The requirement it seems to fully assimilate and enjoy Waking Life is to adopt Wiley’s approach: to sit and let it all wash over you. The perspectives that abound are complex but all told within the context of carefully rendered visuals. The ‘cartoon’ effect lends the film a degree of palatability and perhaps makes the often-pedagogic tone more readable.
Complex conversations, pop culture imagery
The tone of the conversation varies in complexity and Waking Life is full of pop culture images. These images are often political, but at every point the roto-scoped visuals make it more easily digestible and more relatable to the degree of removal we have when we see those images on TV. There’s the self immolating man who be cries his lack of autonomy, “Let my own lack of a voice be heard.” This is expressed with few words and a huge reliance instead on visual rhetoric.
There’s also the philosopher who disagrees with the post-modern condition arguing that its notions of identity constructed from socio-ideological determinants has failed and postulates that existentialism is the answer. At another point the idea of two Neo-Darwinian evolutionary systems is explored; one being digital and derived from information technology and the second, analogue from biology and cloning. Waking Life spends time in each moment and analyses in great detail whatever theory is discussed.
A scene that is a personal favourite involves an appearance from Richard Linklater. He discusses Philip K. Dick and the nature of time. It’s an interesting conversation and like so much of Waking Life, it is self-reflexive and inherently post-modern. However, the conversation that says the most about Waking Life is a discourse on Andre Bazin’s theory of the cinematic “holy moment” – a point in time where the camera’s gaze captures unadulterated reality (perhaps even God himself).

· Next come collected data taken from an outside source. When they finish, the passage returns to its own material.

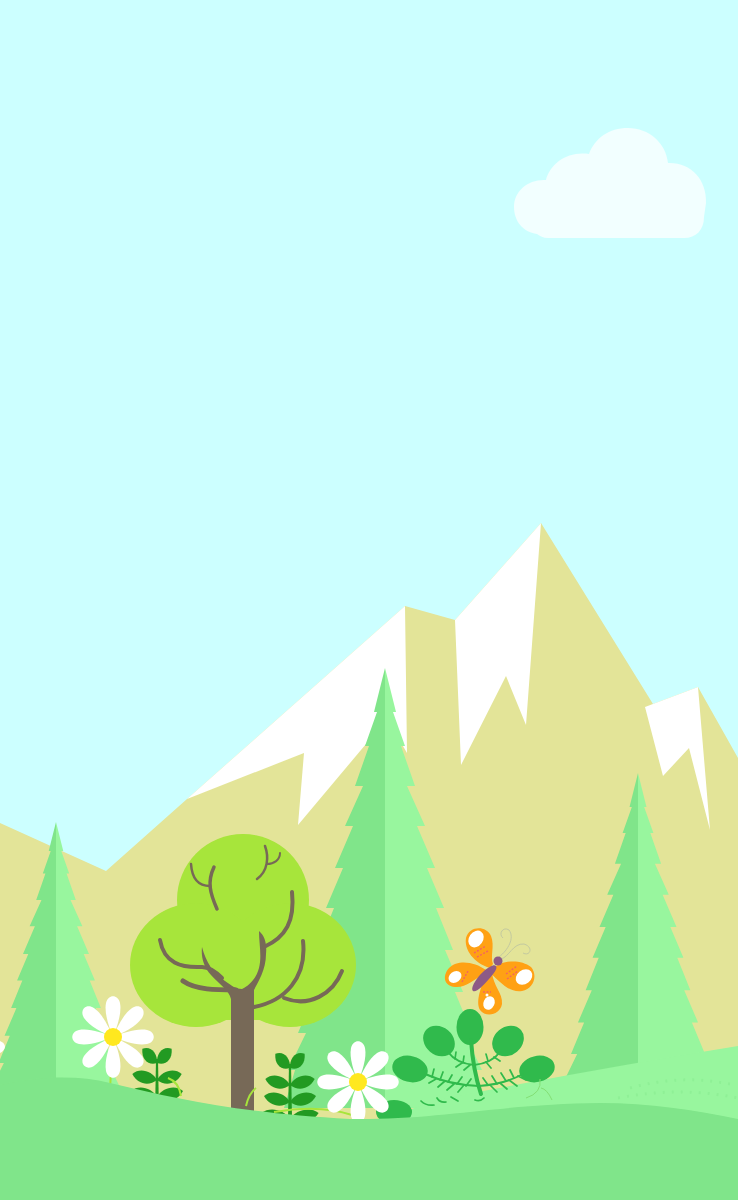
<!DOCTYPE html>
<html lang="en">
<head>
<meta charset="utf-8">
<title>Spring mountain meadow</title>
<style>
:root {
  --sky: #ccffff;
  --cloud: #f2ffff;
  --rock: #e3e498;
  --snow: #ffffff;
  --pine-dark: #80e58a;
  --pine-light: #98f69e;
  --hill-front: #80e58a;
  --hill-back: #98f69e;
  --crown: #a7e53b;
  --trunk: #776957;
  --shrub: #229a22;
  --fern: #30ba4c;
  --petal: #ffffff;
  --pollen: #ffe81f;
  --wing: #ffa114;
  --body: #8d5a86;
  --wing-mark: #f4685a;
}
html, body { margin: 0; height: 100%; overflow: hidden; background: var(--sky); }
.scene { display: block; width: 738px; height: 1200px; }
.cloud { fill: var(--cloud); }
.rock { fill: var(--rock); }
.snow { fill: var(--snow); }
.pine-dark { fill: var(--pine-dark); }
.pine-light { fill: var(--pine-light); }
.hill-front { fill: var(--hill-front); }
.hill-back { fill: var(--hill-back); }
.crown { fill: var(--crown); }
.trunk { fill: var(--trunk); }
.branches { fill: none; stroke: var(--trunk); stroke-linecap: round; }
.shrub { fill: var(--shrub); }
.fern { fill: var(--fern); }
.fern-stems { fill: none; stroke: var(--fern); stroke-linecap: round; }
.petal { fill: var(--petal); }
.pollen { fill: var(--pollen); }
.stalk { fill: none; stroke: var(--crown); stroke-width: 2; }
.wing { fill: var(--wing); }
.wing-marks { fill: none; stroke: var(--wing-mark); stroke-width: 1.5; stroke-dasharray: 2 1.5; }
.body { fill: var(--body); }
.antennae { fill: none; stroke: #c3c9a0; stroke-width: 1; }
</style>
</head>
<body>
<svg class="scene" viewBox="0 0 738 1200" role="img" aria-label="Meadow with trees, flowers and a butterfly below snowy mountains">
  <defs>
    <polygon id="pine-half" points="0,0 -11,44 -8,44 -20,78 -16,78 -30,118 -22,118 -40,158 -32,158 -50,200 -42,200 -59,240 -51,240 -68,282 -60,282 -78,324 -70,324 -87,365 -79,365 -97,402 -90,402 -101,440 0,440"/>
    <g id="pine">
      <use href="#pine-half" class="pine-dark"/>
      <use href="#pine-half" class="pine-light" transform="scale(-1 1)"/>
    </g>
    <path id="petal" d="M0 0C-4 -10 -9 -24 -7 -34C-5 -43 5 -43 7 -34C9 -24 4 -10 0 0Z"/>
    <g id="daisy">
      <g class="petal">
        <use href="#petal"/>
        <use href="#petal" transform="rotate(45)"/>
        <use href="#petal" transform="rotate(90)"/>
        <use href="#petal" transform="rotate(135)"/>
        <use href="#petal" transform="rotate(180)"/>
        <use href="#petal" transform="rotate(225)"/>
        <use href="#petal" transform="rotate(270)"/>
        <use href="#petal" transform="rotate(315)"/>
      </g>
      <circle class="pollen" r="9"/>
    </g>
    <path id="shrub-leaf" d="M0 0C5 -9 18 -13 26 -6C20 5 8 6 0 0Z"/>
    <g id="shrub-pair">
      <use href="#shrub-leaf"/>
      <use href="#shrub-leaf" transform="scale(-1 1)"/>
    </g>
    <g id="shrub" class="shrub">
      <path d="M-1 -24H1L2 30H-2Z"/>
      <use href="#shrub-leaf" transform="translate(0 -20) rotate(-27) scale(.75 1)"/>
      <use href="#shrub-leaf" transform="translate(0 -20) scale(-1 1) rotate(-27) scale(.75 1)"/>
      <use href="#shrub-pair" transform="translate(0 -3) scale(.95 1)"/>
      <use href="#shrub-pair" transform="translate(0 14)"/>
      <use href="#shrub-pair" transform="translate(0 31) scale(1.1 1)"/>
    </g>
  </defs>

  <rect width="738" height="1200" fill="var(--sky)"/>

  <path class="cloud" d="M548 238C543 238 540 236 537 234C523 232 514 221 514 207C514 191 528 179 546 180C550 164 567 151 589 154C595 138 609 128 628 128C649 128 666 143 668 163C690 162 707 179 706 203L704 217C704 230 696 238 684 238Z"/>

  <g id="mountains">
    <polygon class="rock" points="0,823 106,871 187,799 405,606 455,620 541,523 653,704 698,687 738,758 738,1120 0,1120"/>
    <g class="snow">
      <polygon points="187,799 405,606 407,753 385,715 366,744 298,825 304,753"/>
      <polygon points="455,620 541,523 526,725 506,676 461,765"/>
      <polygon points="645,707 698,687 710,830 689,748 663,776"/>
    </g>
  </g>

  <g id="pines">
    <use href="#pine" transform="translate(56 822) scale(.66)"/>
    <use href="#pine" transform="translate(385 668)"/>
    <use href="#pine" transform="translate(638 773) scale(.77)"/>
  </g>

  <path class="hill-back" d="M380 1130C400 1112 420 1104 446 1098C540 1080 640 1062 738 1046V1140H380Z"/>
  <g id="grass" fill="none" stroke="#8ff096" stroke-width="3" stroke-dasharray="2 7">
    <path d="M630 1088Q680 1074 730 1084M618 1098Q680 1086 738 1098"/>
  </g>

  <g id="leafy-tree">
    <g class="crown">
      <circle cx="243" cy="900" r="66"/>
      <ellipse cx="196" cy="965" rx="66" ry="62"/>
      <ellipse cx="290" cy="965" rx="66" ry="62"/>
      <rect x="196" y="920" width="94" height="100"/>
    </g>
    <path class="trunk" d="M231 1115V999C229 990 219 984 211 975C203 966 201 956 202 947C206 962 213 973 225 981C232 986 236 989 242 989C249 986 256 979 259 968C262 956 259 944 259 931C265 936 267 944 266 954C266 970 258 982 254 990V1115Z"/>
    <g class="branches" stroke-width="4">
      <path d="M160 940C164 963 181 968 202 967C210 967 216 972 222 978" />
      <path d="M183 981C196 990 216 990 236 990" stroke-width="5"/>
      <path d="M264 947C286 937 295 921 292 892"/>
      <path d="M254 1007C285 1001 307 978 303 941"/>
      <path d="M284 998C309 1008 333 994 342 971"/>
      <path d="M217 909C210 893 207 882 214 867" stroke-width="3.5"/>
      <path d="M191 864C192 879 199 886 210 886" stroke-width="2.5"/>
      <path d="M257 879C268 871 269 857 265 846" stroke-width="2.5"/>
      <path d="M267 864C274 864 280 860 280 853" stroke-width="2"/>
    </g>
  </g>

  <g id="shrubs">
    <use href="#shrub" transform="translate(157 1083)"/>
    <use href="#shrub" transform="translate(290 1088)"/>
  </g>

  <g id="fern">
    <g class="fern">
      <ellipse cx="470" cy="1027" rx="13.5" ry="18"/>
      <ellipse cx="439" cy="1041" rx="17" ry="14" transform="rotate(40 439 1041)"/>
      <ellipse cx="508" cy="1041" rx="17" ry="14" transform="rotate(-40 508 1041)"/>
      <ellipse cx="410" cy="1069" rx="18" ry="13" transform="rotate(14 410 1069)"/>
      <ellipse cx="537" cy="1069" rx="18" ry="13" transform="rotate(-14 537 1069)"/>
      <ellipse cx="394" cy="1112" rx="18" ry="12"/>
    </g>
    <g class="fern-stems" stroke-width="2">
      <path d="M471 1040Q473 1070 481 1094" stroke-width="4"/>
      <path d="M448 1052Q456 1063 474 1065Q492 1063 500 1052" />
      <path d="M425 1074Q450 1085 479 1086Q505 1084 523 1074"/>
      <path stroke-width="1.7" d="M455 1059L456 1052M463 1063L464 1056M488 1061L486 1054M494 1057L500 1061M486 1062L491 1068M462 1063L456 1067M470 1065L464 1070M432 1077L434 1069M440 1080L443 1072M448 1082L452 1075M457 1084L462 1077M466 1086L471 1079M488 1085L483 1078M497 1084L492 1076M506 1081L501 1073M514 1078L510 1070M436 1079L429 1083M445 1081L438 1087M454 1084L447 1090M464 1085L458 1092M490 1085L497 1092M500 1083L507 1089M509 1080L517 1086M518 1076L526 1080"/>
      <path stroke-width="1.7" d="M421 1101Q426 1106 434 1105M437 1098Q440 1103 446 1102M451 1097L458 1101M475 1100Q480 1102 484 1098"/>
    </g>
    <path d="M526 1098Q542 1093 540 1079M541 1088Q547 1089 552 1100" fill="none" stroke="#83df75"/>
  </g>

  <g id="daisies">
    <path class="stalk" d="M113 1060Q109 1078 111 1095M181 1096Q179 1082 168 1078M274 1112Q320 1104 352 1115M246 1106Q249 1093 256 1088"/>
    <use href="#daisy" transform="translate(113 1037)"/>
    <use href="#daisy" transform="translate(358 1082)"/>
    <path class="petal" d="M0 1041Q5 1043 5 1047Q4 1051 0 1053Z"/>
  </g>

  <g id="butterfly">
    <g class="wing">
      <path d="M490 968C474 963 464 950 466 938C469 926 486 925 491 936C495 946 490 956 493 964Z"/>
      <path d="M494 968C502 960 521 959 531 967C538 975 534 989 522 991C508 993 500 981 491 974Z"/>
      <path d="M486 970C475 962 458 959 449 968C442 976 444 986 455 987C466 988 474 979 483 975Z"/>
      <path d="M487 973C482 984 475 1001 480 1010C486 1018 500 1015 502 1004C503 993 493 986 492 972Z"/>
    </g>
    <g class="snow">
      <ellipse cx="476" cy="939" rx="7" ry="9" transform="rotate(35 476 939)"/>
      <ellipse cx="524" cy="977" rx="9" ry="7" transform="rotate(-38 524 977)"/>
      <ellipse cx="455" cy="977" rx="7" ry="5.5" transform="rotate(-38 455 977)"/>
      <ellipse cx="489" cy="1003" rx="5.5" ry="7" transform="rotate(25 489 1003)"/>
      <circle cx="487" cy="995" r="1.5"/>
    </g>
    <path class="wing-marks" d="M474 953L486 946M477 957L488 951M506 974L517 966M507 979L518 971M462 982L468 971M483 992L491 992"/>
    <path class="antennae" d="M499 957C508 950 515 938 509 930C503 926 498 934 503 938M501 959C509 957 513 943 524 944C534 947 530 957 523 953"/>
    <path class="body" d="M473 991C470 988 477 977 484 971C489 967 494 964 496 966C498 969 493 974 489 979C483 986 476 993 473 991Z"/>
    <circle class="body" cx="498" cy="961" r="4.5"/>
  </g>

  <path class="hill-front" d="M0 1085C40 1076 78 1075 110 1083C180 1100 250 1114 350 1119C440 1120 500 1104 600 1103C650 1103 695 1110 738 1119V1200H0Z"/>
</svg>
</body>
</html>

This all may sound pretentious but there’s something convincing about Waking Life. The narrative is set within a lucid dream and this lends huge scope to its direction. However the film never materialises into a cohesive whole and this may be a problem for some. For others they’ll find Waking Life to be a delightful piece of escapism that carries some weight. The film questions its identity and it forces audiences to question their relationship with the filmic form.
Waking Life is a movie that resists definition and forces us to consider philosophical notions that perhaps we would never have considered before. Reality is also something that has a potentially transient and definitely uneasy definition and Waking Life shows us that there’s more than one answer to the question of what it means to be alive.
This dreamy film will inspire viewers to look inwards and consider the implicit suggestion that lucid dreaming is just as real, if not better, than reality. Waking Life is not evangelical but it will have a similar effect – lucid dreaming seems to be the idealised existence. You can go wherever you want, do whatever you want, and it’s a world that you control (and create) centred on you.
Waking Life is a visually appealing movie and its narrative is at times challenging, often intriguing, and always stimulating. Its reliance on visual effects may date it eventually but now, over ten years on, it’s still as relevant and just as artistically rendered as it was on its initial release.